Carlo was about 87 when he related a story to me about seeing some violins during a visit to Perth many years ago and how, when he returned home to Margaret River, decided to make one. I asked if he still had it and if so, could I see it. He went inside the house and then returned to the verandah where we had been sitting, with a partially made violin.
Carlo had hand carved the instrument from a local marri tree, shaping the wood from the memory of his Perth visit. The marri had proven difficult to work and cracks finally appeared, so the project remained an unfinished dream from all those years ago.
But really, I digress, yet still on a vague musical theme and life’s lessons. I read a wonderful book recently called Piano Lessons by Anna Goldsworthy, an autobiographical account of a young musician who grows and matures through her successes and disappointments, and gains a worldly wisdom from her wonderfully gifted piano teacher.
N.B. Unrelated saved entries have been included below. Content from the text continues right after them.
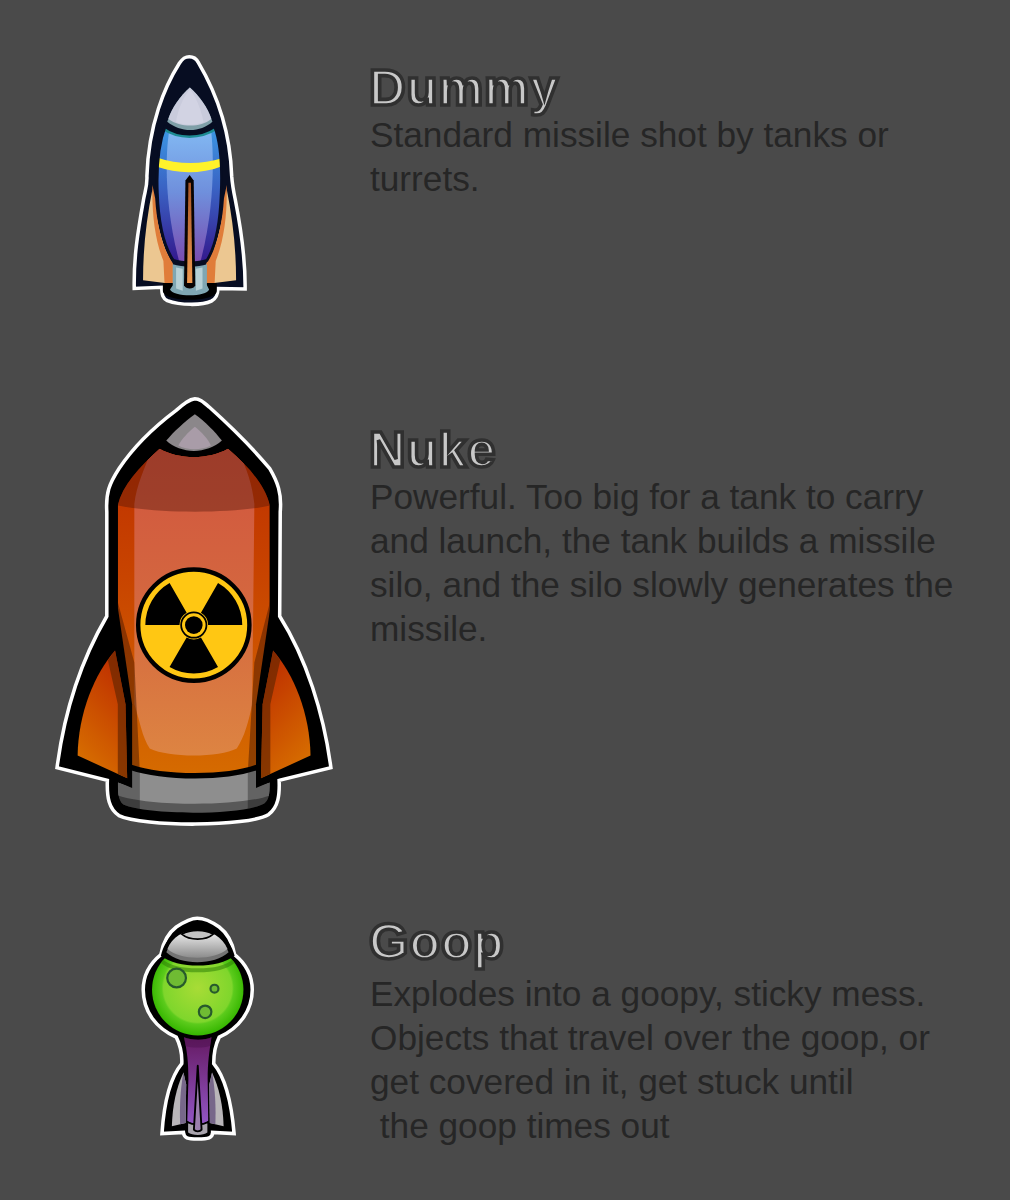
<!DOCTYPE html>
<html lang="en">
<head>
<meta charset="utf-8">
<title>Missile types</title>
<link rel="stylesheet" href="https://fonts.googleapis.com/css2?family=Arimo:wght@400;700&display=swap">
<style>
:root {
  --backdrop: #4a4a4a;
  --heading: #c8c8c8;
  --heading-edge: #303030;
  --copy: #262626;
  --halo: #ffffff;
  --ink: #000000;
  --navy: #070d22;
  --cream: #ecc791;
  --fin-orange: #e07d3a;
  --stripe: #fff22a;
  --hazard: #ffc713;
  --steel: #8e8e8e;
  --steel-dark: #585858;
}
* { margin: 0; padding: 0; box-sizing: border-box; }
html, body { width: 1010px; height: 1200px; overflow: hidden; background: var(--backdrop); }
.arsenal { position: relative; width: 1010px; height: 1200px; overflow: hidden; background: var(--backdrop); font-family: "Arimo", Arial, sans-serif; }
.missile-art { position: absolute; display: block; }
.missile-name {
  position: absolute; left: 369px;
  font-size: 50.7px; line-height: 56px; font-weight: 700; letter-spacing: .8px;
  color: var(--heading); -webkit-text-stroke: 3.6px var(--heading-edge); white-space: nowrap;
}
.missile-info {
  position: absolute; left: 370px;
  font-size: 35.23px; line-height: 44.04px; color: var(--copy); white-space: nowrap;
}
.dummy .missile-art { left: 121.2px; top: 44.1px; width: 137.7px; height: 275.3px; }
.dummy .missile-name { top: 60px; }
.dummy .missile-info { top: 113.3px; }
.nuke .missile-art { left: 44.1px; top: 385.4px; width: 299.6px; height: 451.5px; }
.nuke .missile-name { top: 422.4px; }
.nuke .missile-info { top: 474.5px; }
.goop .missile-art { left: 130px; top: 905px; width: 136.6px; height: 246.7px; }
.goop .missile-name { top: 914.4px; }
.goop .missile-info { top: 972px; }
.halo { stroke: var(--halo); stroke-width: 3.2; stroke-linejoin: miter; }
</style>
</head>
<body>
<main class="arsenal">

  <article class="dummy">
    <svg class="missile-art" viewBox="110 40 125 250" role="img" aria-label="Slim blue missile with a yellow stripe and orange fins">
      <defs>
        <linearGradient id="dummy-hull" x1="0" y1="0" x2="0" y2="1">
          <stop offset="0" stop-color="#3c9be6"/><stop offset=".45" stop-color="#3a63c4"/><stop offset="1" stop-color="#33148a"/>
        </linearGradient>
        <linearGradient id="dummy-shine" x1="0" y1="0" x2="0" y2="1">
          <stop offset="0" stop-color="#84bdf5"/><stop offset=".5" stop-color="#6f8fdc"/><stop offset="1" stop-color="#7a4cb0"/>
        </linearGradient>
        <linearGradient id="dummy-blade" x1="0" y1="0" x2="0" y2="1">
          <stop offset="0" stop-color="#a9562a"/><stop offset="1" stop-color="#ef9a50"/>
        </linearGradient>
        <clipPath id="dummy-hull-clip">
          <path d="M150 115 C144 131 142 150 143 175 C144 205 149 224 157.500 236.500 C166 239.500 180 239.500 188 236.500 C196 224 200 205 201 175 C202 150 201 131 195 115 C182 124 162 124 150 115Z"/>
        </clipPath>
        <g id="dummy-fin">
          <path fill="var(--cream)" d="M138.500 172 C133 200 130 226 130 254.500 L157 258 L157 240 C148 226 142 202 138.500 172Z"/>
          <path fill="var(--fin-orange)" d="M138.500 168 C138 196 141 218 148.500 237 L149.500 257 L157 258 L157 239 C148 226 142.500 205 141 180Z"/>
        </g>
      </defs>
      <path class="halo" fill="var(--navy)" d="M172 51.500 C168 51.500 166 53 163 57.500 C150 78 135 113 133.500 160 C134 168 132 173 130.500 181 C125 212 121.500 234 122 262 L147 261 C147 268 148 271 152 273 C164 277.500 184 277.500 192 273.500 C196.500 271 198 268 198 262 L222.700 262.500 C223 233 219 208 213.700 181 C212 173 211 167 210.500 160 C209 115 194 80 180 56.500 C178 52.500 175 51.500 172 51.500Z"/>
      <use href="#dummy-fin"/>
      <use href="#dummy-fin" transform="translate(344.500 0) scale(-1 1)"/>
      <path fill="var(--ink)" d="M148 257 H197 V264 C197 275 148 275 148 264Z"/>
      <path fill="#7fa6b2" d="M157 240 C166 243 180 243 188 240 L188 259 L190 263 C188 270 157 270 154.500 263 L157 259Z"/>
      <path fill="#b6d0d6" d="M160 243 L166 244 V264 L160 262Z M178 244 L184 243 V262 L178 264Z"/>
      <g clip-path="url(#dummy-hull-clip)">
        <rect x="140" y="112" width="64" height="130" fill="url(#dummy-hull)"/>
        <path fill="url(#dummy-shine)" d="M155 112 H191 C195 140 195 190 182 238 H163 C150 190 149 140 155 112Z"/>
        <path fill="none" stroke="#1d8b93" stroke-width="4" d="M149 116.500 C162 125.500 182 125.500 196 116.500"/>
        <path fill="var(--stripe)" d="M140 142 C160 150 184 150 204 143 V150 C184 158.500 160 158.500 140 150.500Z"/>
      </g>
      <path fill="none" stroke="var(--navy)" stroke-width="2.500" d="M150 115 C144 131 142 150 143 175 C144 205 149 224 157.500 236.500 C166 239.500 180 239.500 188 236.500 C196 224 200 205 201 175 C202 150 201 131 195 115 C182 124 162 124 150 115Z"/>
      <path fill="#7f9fa8" d="M172.500 79.500 C164 87 156 98 152 110.500 C164 120.500 182 120.500 193 110.500 C189 98 181 87 172.500 79.500Z"/>
      <path fill="#c9cbdc" d="M172.500 79.500 C164 87 156 98 153 108 C164 116 182 116 192 108 C189 98 181 87 172.500 79.500Z"/>
      <path fill="#d9d9e8" d="M172.500 81 C166 89 161 101 160 111 C168 114 177 114 185 111 C183 101 179 89 172.500 81Z" opacity=".6"/>
      <path fill="#080404" d="M172.300 159 L176 164 L177.400 259 C176 263 169 263 167.200 259 L168.500 164Z"/>
      <path fill="url(#dummy-blade)" d="M171.200 166 H173.500 L174.800 257 H170Z"/>
    </svg>
    <h2 class="missile-name">Dummy</h2>
    <p class="missile-info">Standard missile shot by tanks or<br>turrets.</p>
  </article>

  <article class="nuke">
    <svg class="missile-art" viewBox="40 350 272 410" role="img" aria-label="Huge orange missile with a radiation sign">
      <defs>
        <linearGradient id="nuke-hull" x1="0" y1="0" x2="0" y2="1">
          <stop offset="0" stop-color="#bd2f00"/><stop offset=".4" stop-color="#c84400"/><stop offset="1" stop-color="#d66c00"/>
        </linearGradient>
        <linearGradient id="nuke-shine" x1="0" y1="0" x2="0" y2="1">
          <stop offset="0" stop-color="#d1553f"/><stop offset=".5" stop-color="#d4673f"/><stop offset="1" stop-color="#dd8442"/>
        </linearGradient>
        <linearGradient id="nuke-fin-tone" x1=".7" y1="0" x2=".3" y2="1">
          <stop offset="0" stop-color="#bd2c00"/><stop offset="1" stop-color="#d87000"/>
        </linearGradient>
        <clipPath id="nuke-hull-clip">
          <path d="M145 408 C126 425 111 442 107 459 V560 L119 696 C150 706 205 706 233 696 L245 560 V459 C241 442 227 425 207 408 C190 418 162 418 145 408Z"/>
        </clipPath>
        <clipPath id="nuke-base-clip">
          <path id="nuke-base" d="M119 698 C150 709 205 709 233 698 L233 715 L245 711 C245 722 244 727 240 730 C220 741 135 741 112 731 C107 727 107 718 107 711 L119 715Z"/>
        </clipPath>
        <g id="nuke-fin">
          <path fill="var(--ink)" d="M107 552 L120 640 L120 716 L97 706 V580Z"/>
          <path fill="url(#nuke-fin-tone)" d="M104.500 591 C86 612 71 648 70.500 686.500 L115.500 707 L114 640Z"/>
          <path fill="#6e2a00" opacity=".75" d="M104.500 591 L98 600 L107 640 V703 L115.500 707 L114 640Z"/>
        </g>
        <path id="hazard-blade" d="M-6.500 11.260 L-22 38.100 A44 44 0 0 0 22 38.100 L6.500 11.260 A13 13 0 0 1 -6.500 11.260Z"/>
      </defs>
      <path class="halo" fill="var(--ink)" d="M177 362.500 C172 363 168 366 160 373 C140 388 120 408 108 426 C99 440 96 448 97 465 V560 C76 596 59 642 51.800 697.500 L97.500 709 C97 725 99 735 108 741 C130 751.500 225 751.500 244 740 C253 733 254 722 253.500 709 L300.500 697.500 C294 648 278 598 254 560 L254.500 465 C256 448 252 438 245 426 C230 408 210 388 190 370 C184 365 181 362.500 177 362.500Z"/>
      <g clip-path="url(#nuke-hull-clip)">
        <rect x="105" y="400" width="142" height="310" fill="url(#nuke-hull)"/>
        <path fill="url(#nuke-shine)" d="M139 405 C132 425 124 440 122 458 V640 C127 655 129 670 136 680 C155 689 200 688 215 680 C222 670 226 655 229 640 L231 458 C229 440 224 425 214 405Z"/>
        <path fill="#4a1208" opacity=".38" d="M105 400 H247 V459 C215 467 140 467 105 459Z"/>
        <path fill="#4a1800" opacity=".5" d="M105 540 L122 602 L127 702 H105Z M247 540 L231 602 L225 702 H247Z"/>
      </g>
      <g clip-path="url(#nuke-base-clip)">
        <rect x="105" y="695" width="142" height="48" fill="var(--steel-dark)"/>
        <path fill="var(--steel)" d="M105 695 H247 V722 C220 733 135 733 105 722Z"/>
        <path fill="#000" opacity=".3" d="M105 695 H127 V745 H105Z M225 695 H247 V745 H225Z"/>
      </g>
      <path fill="none" stroke="var(--ink)" stroke-width="5" d="M118 697 C150 707.500 205 707.500 234 697"/>
      <use href="#nuke-fin"/>
      <use href="#nuke-fin" transform="translate(352.500 0) scale(-1 1)"/>
      <path fill="var(--ink)" d="M177 370 L145 404 C162 418 190 418 207 404Z"/>
      <path fill="#8b878a" d="M177 376.500 C168 383 158 392 151 400.500 C164 413 188 413 201.500 400.500 C195 392 186 383 177 376.500Z"/>
      <path fill="#a99ca8" d="M177 388 C171 393 165 399 162 405 C170 409.500 183 409.500 191.500 405 C189 399 183 393 177 388Z"/>
      <g transform="translate(176 568)">
        <circle r="50.500" fill="var(--hazard)" stroke="var(--ink)" stroke-width="4"/>
        <use href="#hazard-blade"/>
        <use href="#hazard-blade" transform="rotate(120)"/>
        <use href="#hazard-blade" transform="rotate(240)"/>
        <circle r="11.500" fill="var(--hazard)" stroke="var(--ink)" stroke-width="1.600"/>
        <circle r="8" fill="var(--ink)"/>
      </g>
    </svg>
    <h2 class="missile-name">Nuke</h2>
    <p class="missile-info">Powerful. Too big for a tank to carry<br>and launch, the tank builds a missile<br>silo, and the silo slowly generates the<br>missile.</p>
  </article>

  <article class="goop">
    <svg class="missile-art" viewBox="118 822 124 224" role="img" aria-label="Missile with a round tank of green goop on a purple stem">
      <defs>
        <radialGradient id="goop-ball" cx=".5" cy=".48" r=".52">
          <stop offset="0" stop-color="#a8dc36"/><stop offset=".72" stop-color="#7fd62c"/><stop offset=".76" stop-color="#5ccb1c"/><stop offset="1" stop-color="#35b600"/>
        </radialGradient>
        <linearGradient id="goop-cap" x1="0" y1="0" x2="0" y2="1">
          <stop offset="0" stop-color="#f4f4f4"/><stop offset="1" stop-color="#8c8c8c"/>
        </linearGradient>
        <linearGradient id="goop-stem" x1="0" y1="0" x2="0" y2="1">
          <stop offset="0" stop-color="#651a63"/><stop offset="1" stop-color="#9256c4"/>
        </linearGradient>
        <g id="goop-fin">
          <path fill="#b9b6b9" d="M166.500 974 C160 988 156.500 1004 156 1023 L168.500 1020 L169 985Z"/>
          <path fill="#77678a" d="M166.500 974 C163.500 990 163 1006 163.500 1021 L168.500 1020 L169 985Z"/>
        </g>
      </defs>
      <path class="halo" fill="var(--ink)" d="M179 834 C174 834 166 838 160 842 C152 848 148 856 146 867 C135 876 130 888 130 899 C130 919 142 934 160 942 C164 950 165.500 956 165 966 C155 978 149 1000 147 1029.500 L166.500 1028.500 C167 1033.500 170 1034.500 179.500 1034.500 C189 1034.500 193 1033.500 193 1028.500 L212.500 1029.500 C210 1000 204 978 194 966 C194 955 196 948 199 942 C217 934 229 918 229 899 C229 886 224 876 213 867 C211 856 207 848 199 842 C192 837 184 834 179 834Z"/>
      <use href="#goop-fin"/>
      <use href="#goop-fin" transform="translate(359 0) scale(-1 1)"/>
      <path fill="url(#goop-stem)" d="M167 942 C173 945 187 945 192 942 C190 955 188.500 965 188.500 980 L189 1018 C185 1022 174 1022 170 1018 L171 980 C171 965 170 955 167 942Z"/>
      <path fill="#4d1150" d="M167 942 C173 945 187 945 192 942 L190.500 950 C184 952 174 952 168.500 950Z" opacity=".5"/>
      <path fill="#a9a4ad" stroke="var(--ink)" stroke-width="1.500" d="M170 1019 C175 1022 184 1022 189 1019 V1029 C184 1032.500 175 1032.500 170 1029Z"/>
      <path fill="#9b7fae" stroke="var(--ink)" stroke-width="1.700" stroke-linejoin="round" d="M179.500 968 L183 1026 C181.500 1028 177.500 1028 176 1026Z"/>
      <circle cx="179.500" cy="899" r="41.500" fill="url(#goop-ball)"/>
      <path fill="none" stroke="#2f7f08" stroke-width="3.500" opacity=".55" d="M147 873 C160 884 199 884 212 873"/>
      <g fill="#6fbb33" stroke="#275a2c" stroke-width="2">
        <circle cx="160.300" cy="888.300" r="8.500"/>
        <circle cx="194.700" cy="898" r="3.600"/>
        <circle cx="186.200" cy="919" r="5.700"/>
      </g>
      <path fill="var(--ink)" d="M146 868 C150 850 164 841 179 841 C194 841 208 850 213 868 C198 880 161 880 146 868Z"/>
      <path fill="#747474" d="M151 865 C155 852 166 846 179 846 C192 846 203 852 207.500 865 C195 877 163 877 151 865Z"/>
      <path fill="url(#goop-cap)" d="M152 862 C156 851 167 845 179 845 C191 845 202 851 206.500 862 C195 872.500 163 872.500 152 862Z"/>
      <path fill="#c2c2c2" stroke="var(--ink)" stroke-width="1.600" d="M165 848.500 C172 854.500 187 854.500 193.500 848.500 C186 844 173 844 165 848.500Z"/>
    </svg>
    <h2 class="missile-name">Goop</h2>
    <p class="missile-info">Explodes into a goopy, sticky mess.<br>Objects that travel over the goop, or<br>get covered in it, get stuck until<br>&nbsp;the goop times out</p>
  </article>

</main>
</body>
</html>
The piano teacher’s knowledge and insights transcend mere musical technique and reveal her great depth, not only as a human being and artist, but as a great educator. Goldworthy’s narrative style flows easily, her recollections priceless. If you are considering a career in the arts, or if you are already involved with an arts practice, I highly recommend you read this book.